There are probably two main themes to the conversations I have with people in organisations – how to deal with complexity, and what to do about staff who are increasingly disengaged. The two are inextricably linked.
As work life becomes faster changing, less stable, more unpredictable, many managers attempt to exercise greater control. They do this by doing more of what they know, what they are comfortable with. More meetings, more communication campaigns, more technology.
But this leaves staff feeling that it's all being done to them. They too can see the increased complexity and unpredictability but they are left feeling that they have less agency, even less control over their own destinies than they had before. As a result they disengage.
The counterintuitive answer to change and complexity is to do less, certainly for managers. It's like the way to deal with a plane spiralling out of control is not to fight the controls but to let go of them and allow the plane to self correct and re-discover its own balance. I often quote Dave Snowden's insight that the way to handle complex environments is with simple rules.

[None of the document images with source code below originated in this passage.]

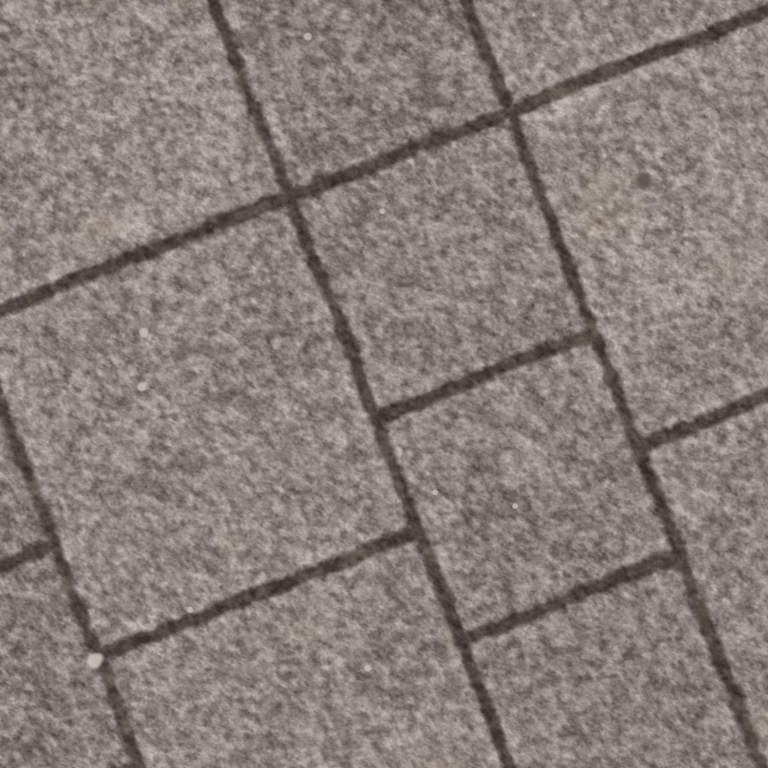
A three.js fragment shader for this texture:

```glsl
varying vec2 vUv;

// Layout: wide and narrow columns of slabs, turned on the canvas
const float ANGLE = 0.370;
const vec2 ORIGIN = vec2(0.172, 0.557);
const float WIDE_COLUMN = 0.449;
const float NARROW_COLUMN = 0.305;
const float WIDE_PITCH = 0.467;
const float NARROW_PITCH = 0.309;

// Joints
const float LONG_HALF_WIDTH = 0.0082;
const float CROSS_HALF_WIDTH = 0.0092;
const float JOINT_SOFTNESS = 0.0045;
const float JOINT_WOBBLE = 0.006;

// Stone surface
const float GRAIN_SCALE = 105.0;
const float GRAIN_CONTRAST = 0.23;
const float TONE_VARIATION = 0.03;
const float NARROW_DARKENING = 0.028;
const float SPECK_CELLS = 13.0;
const float SPECK_CHANCE = 0.07;

// Single marks: centre and radius
const vec3 PIT = vec3(0.840, 0.765, 0.011);
const vec3 CHIP = vec3(0.124, 0.140, 0.011);

const vec3 STONE = vec3(0.550, 0.512, 0.499);
const vec3 JOINT = vec3(0.300, 0.268, 0.252);
const vec3 SAND = vec3(0.500, 0.440, 0.380);
const vec3 STAIN = vec3(0.640, 0.580, 0.510);
const vec3 PALE = vec3(0.800, 0.760, 0.730);

float hash(vec2 p) {
  vec3 q = fract(p.xyx * 0.1031);
  q += dot(q, q.yzx + 33.33);
  return fract((q.x + q.y) * q.z);
}

float noise(vec2 p) {
  vec2 i = floor(p);
  vec2 f = fract(p);
  f = f * f * (3.0 - 2.0 * f);
  return mix(mix(hash(i), hash(i + vec2(1.0, 0.0)), f.x),
             mix(hash(i + vec2(0.0, 1.0)), hash(i + 1.0), f.x), f.y);
}

vec2 rotate(vec2 p, float a) {
  return mat2(cos(a), -sin(a), sin(a), cos(a)) * p;
}

// Grain centred on zero, each octave turned to hide its lattice
float grain(vec2 p) {
  float sum = 0.0;
  float weight = 0.95;
  for (int i = 0; i < 3; i++) {
    sum += weight * (noise(p) - 0.5);
    p = rotate(p, 0.9) * 1.9 + 17.3;
    weight *= 0.7;
  }
  return sum;
}

float disc(vec2 p, vec2 centre, float radius) {
  return 1.0 - smoothstep(radius * 0.55, radius * 1.2, length(p - centre));
}

void main() {
  vec2 p = rotate(vUv, ANGLE) - ORIGIN;
  vec2 wobble = vec2(noise(vUv * 9.0), noise(vUv * 9.0 + 40.0)) - 0.5;
  vec2 q = p + JOINT_WOBBLE * wobble;

  // Column and row of the slab
  float period = WIDE_COLUMN + NARROW_COLUMN;
  float across = mod(q.x, period);
  float narrow = step(WIDE_COLUMN, across);
  float pitch = mix(WIDE_PITCH, NARROW_PITCH, narrow);
  float row = q.y / pitch;
  vec2 slab = vec2(2.0 * floor(q.x / period) + narrow, floor(row));

  // Signed distance to the nearest joint edge
  float longGap = min(min(across, period - across), abs(across - WIDE_COLUMN));
  float crossGap = pitch * abs(fract(row + 0.5) - 0.5);
  float edge = min(longGap - LONG_HALF_WIDTH, crossGap - CROSS_HALF_WIDTH);
  edge += 0.005 * (noise(p * 65.0) - 0.5) + 0.003 * (noise(p * 150.0) - 0.5);
  float joint = 1.0 - smoothstep(-JOINT_SOFTNESS, JOINT_SOFTNESS, edge);

  // Slab tone, mottling, stains and worn rim
  float g = grain(rotate(p, 0.6) * GRAIN_SCALE * vec2(1.15, 0.85));
  float tone = TONE_VARIATION * (hash(slab + 7.0) - 0.5) - NARROW_DARKENING * narrow;
  tone += 0.05 * (noise(p * 11.0 + 5.0) - 0.5) + 0.03 * (noise(p * 32.0) - 0.5);
  tone += 0.025 * smoothstep(0.0, 0.008, edge) * (1.0 - smoothstep(0.008, 0.03, edge));
  vec3 stone = STONE + tone + GRAIN_CONTRAST * g;
  stone += vec3(0.008, 0.0, -0.008) * (noise(p * 45.0 + 9.0) - 0.5);
  float stain = smoothstep(0.76, 0.98, noise(vUv * 17.0 + 3.0));
  stone = mix(stone, STAIN + 0.15 * g, 0.4 * stain * (1.0 - narrow));

  // Sparse pale specks, one candidate per cell
  vec2 cell = floor(vUv * SPECK_CELLS);
  vec2 spot = 0.2 + 0.6 * vec2(hash(cell + 11.0), hash(cell + 29.0));
  float radius = 0.05 + 0.04 * hash(cell + 53.0);
  float speck = disc(fract(vUv * SPECK_CELLS), spot, radius);
  stone = mix(stone, PALE, 0.8 * speck * step(hash(cell + 71.0), SPECK_CHANCE));

  // Dark filling with patches of sand
  float sand = smoothstep(0.6, 0.95, noise(p * vec2(22.0, 30.0) + 60.0));
  vec3 filling = mix(JOINT, SAND, 0.45 * sand) + 0.13 * g;
  vec3 color = mix(stone, filling, joint);

  // Pit and chip with ragged outlines
  vec2 ragged = vUv + 0.005 * (vec2(noise(vUv * 90.0), noise(vUv * 90.0 + 8.0)) - 0.5);
  color = mix(color, JOINT + 0.06, 0.85 * disc(ragged, PIT.xy, PIT.z));
  color = mix(color, PALE, 0.9 * disc(ragged, CHIP.xy, CHIP.z));

  gl_FragColor = vec4(color, 1.0);
}
```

Find these simple rules, deal with those who fail to adhere to them, let staff rediscover their own ability to solve problems, and let the system self-correct.